- Artists : Marcella Campa, Stefano Avesani
- Project Team : Xinyi Zhao, Wenwen Wang, Giacomo Squaquara
- Project Manager : Cai Song Yan
- Curators : BONALLIANCE Consultancy, Anouchka van Driel
- The Client : WWF
- City : Shenzhen
- Country : China
“Upside Down” is an installation in Shenzhen made of discarded fishing nets forming a landscape suspended between sea and sky people can walk through.
“Upside Down” has been designed for WWF to raise awareness on the work of recycling fishing nets done with local fishing communities. Throwing away used nets costs nowadays much less than repairing them, but this commonly used practice has enormous repercussions on the ecosystem of the seabed globally: WWF's effort is to involve local fishing communities to find and define alternative solutions.
The installation is part of a larger event open to the public for three weeks in the new Sea World Culture and Art Center facing Shenzhen bay, which will further travel around other Chinese cities.

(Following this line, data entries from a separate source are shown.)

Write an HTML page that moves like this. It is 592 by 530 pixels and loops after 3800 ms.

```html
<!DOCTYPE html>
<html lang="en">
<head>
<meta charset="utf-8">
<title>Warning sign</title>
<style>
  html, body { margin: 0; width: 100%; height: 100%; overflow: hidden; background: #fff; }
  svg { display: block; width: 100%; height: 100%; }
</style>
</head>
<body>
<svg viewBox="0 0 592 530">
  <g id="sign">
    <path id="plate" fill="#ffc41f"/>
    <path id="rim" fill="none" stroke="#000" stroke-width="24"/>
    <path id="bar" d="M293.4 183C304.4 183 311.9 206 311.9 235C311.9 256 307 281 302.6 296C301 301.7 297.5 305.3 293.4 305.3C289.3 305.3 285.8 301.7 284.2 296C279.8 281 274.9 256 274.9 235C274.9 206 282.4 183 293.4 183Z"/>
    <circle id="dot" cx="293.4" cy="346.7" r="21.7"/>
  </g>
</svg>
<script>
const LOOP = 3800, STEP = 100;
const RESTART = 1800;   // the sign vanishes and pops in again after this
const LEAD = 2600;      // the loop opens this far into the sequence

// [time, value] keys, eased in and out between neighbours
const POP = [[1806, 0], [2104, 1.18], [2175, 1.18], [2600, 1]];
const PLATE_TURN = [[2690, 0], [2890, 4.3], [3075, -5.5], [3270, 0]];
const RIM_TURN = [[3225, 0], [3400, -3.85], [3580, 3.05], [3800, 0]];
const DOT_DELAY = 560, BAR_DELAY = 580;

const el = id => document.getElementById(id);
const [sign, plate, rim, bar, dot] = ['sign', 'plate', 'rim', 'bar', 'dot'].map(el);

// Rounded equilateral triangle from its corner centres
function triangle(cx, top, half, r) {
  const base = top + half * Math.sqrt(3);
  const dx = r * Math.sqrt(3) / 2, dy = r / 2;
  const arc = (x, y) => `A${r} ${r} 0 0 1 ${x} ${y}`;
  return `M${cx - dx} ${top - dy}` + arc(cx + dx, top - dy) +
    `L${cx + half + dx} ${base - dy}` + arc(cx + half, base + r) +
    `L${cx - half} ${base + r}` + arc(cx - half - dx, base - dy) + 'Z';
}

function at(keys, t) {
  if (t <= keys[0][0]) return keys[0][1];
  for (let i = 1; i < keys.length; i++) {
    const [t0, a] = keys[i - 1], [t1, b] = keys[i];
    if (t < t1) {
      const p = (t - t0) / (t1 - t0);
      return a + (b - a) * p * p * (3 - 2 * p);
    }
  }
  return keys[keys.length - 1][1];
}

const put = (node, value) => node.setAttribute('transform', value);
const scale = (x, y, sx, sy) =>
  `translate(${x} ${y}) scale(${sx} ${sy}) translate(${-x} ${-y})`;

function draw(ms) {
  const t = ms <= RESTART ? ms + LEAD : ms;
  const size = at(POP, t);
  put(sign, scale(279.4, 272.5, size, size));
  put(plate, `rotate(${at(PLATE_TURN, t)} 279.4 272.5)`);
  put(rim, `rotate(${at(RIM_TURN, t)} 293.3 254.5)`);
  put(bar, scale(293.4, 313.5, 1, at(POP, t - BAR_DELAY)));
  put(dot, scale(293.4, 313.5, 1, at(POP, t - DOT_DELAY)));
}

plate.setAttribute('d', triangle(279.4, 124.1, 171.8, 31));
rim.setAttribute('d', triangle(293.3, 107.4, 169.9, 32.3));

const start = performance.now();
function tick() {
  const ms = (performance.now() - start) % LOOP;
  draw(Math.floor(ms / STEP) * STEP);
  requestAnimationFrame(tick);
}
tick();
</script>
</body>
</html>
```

Visitors can experience different installations organized on few stations: Fishing Behind the Net "Fishermen's Story Exhibition, "Fresh Responsibility" Fish Market, “inside and outside the net” audio and visual stations, Marine Biodiversity Map of China, photographic material to document WWF activities in the ocean and workshops as a contribution to becoming aware of consuming the fish species whose fishing has less impact on the fragile balance of marine life. All installations have a different interactive character to appeal to different senses: visitors could get to know the ocean in depths by walking into the installation and feel the texture of the fishing net, reading the fisherman stories, listening to the music or learning to select the sustainable seafood.
To build an emotional bond between people living in the city and the oceans, fishing nets have been used as a metaphoric connecting element. It is in fact a tool for fishermen working in the sea, a soft element with an adaptive shape, a barrier that blends in with the color of the sea…“Upside Down” installation creates an evocative environment visitors can interact with, being free to move around. The installation is organized as single units that can be assembled as a dense vertical group or along a walkway to create a stretched path.
Taking inspiration from the shape of the fishing pot nets, the layout has developed like a group of modular elements rising up from the ground. The result is a series of subtly organic objects, structures that arise from below and grow upwards. Their repetition creates an immersive effect, an enveloping background inviting visitors to immerse themselves into a different environment full of marine references, as if we were bringing the Ocean into the city. The installation is a hymn to the sea and the man. Material used for the wrapping are used fishing nets, recovered from sea waste, which show the marks of life and time. They have been cut, adapted, sewed again and installed together, in the same way fishermen used to do every day, to mend and fix what the ocean is constantly consuming in a relationship of love and struggle.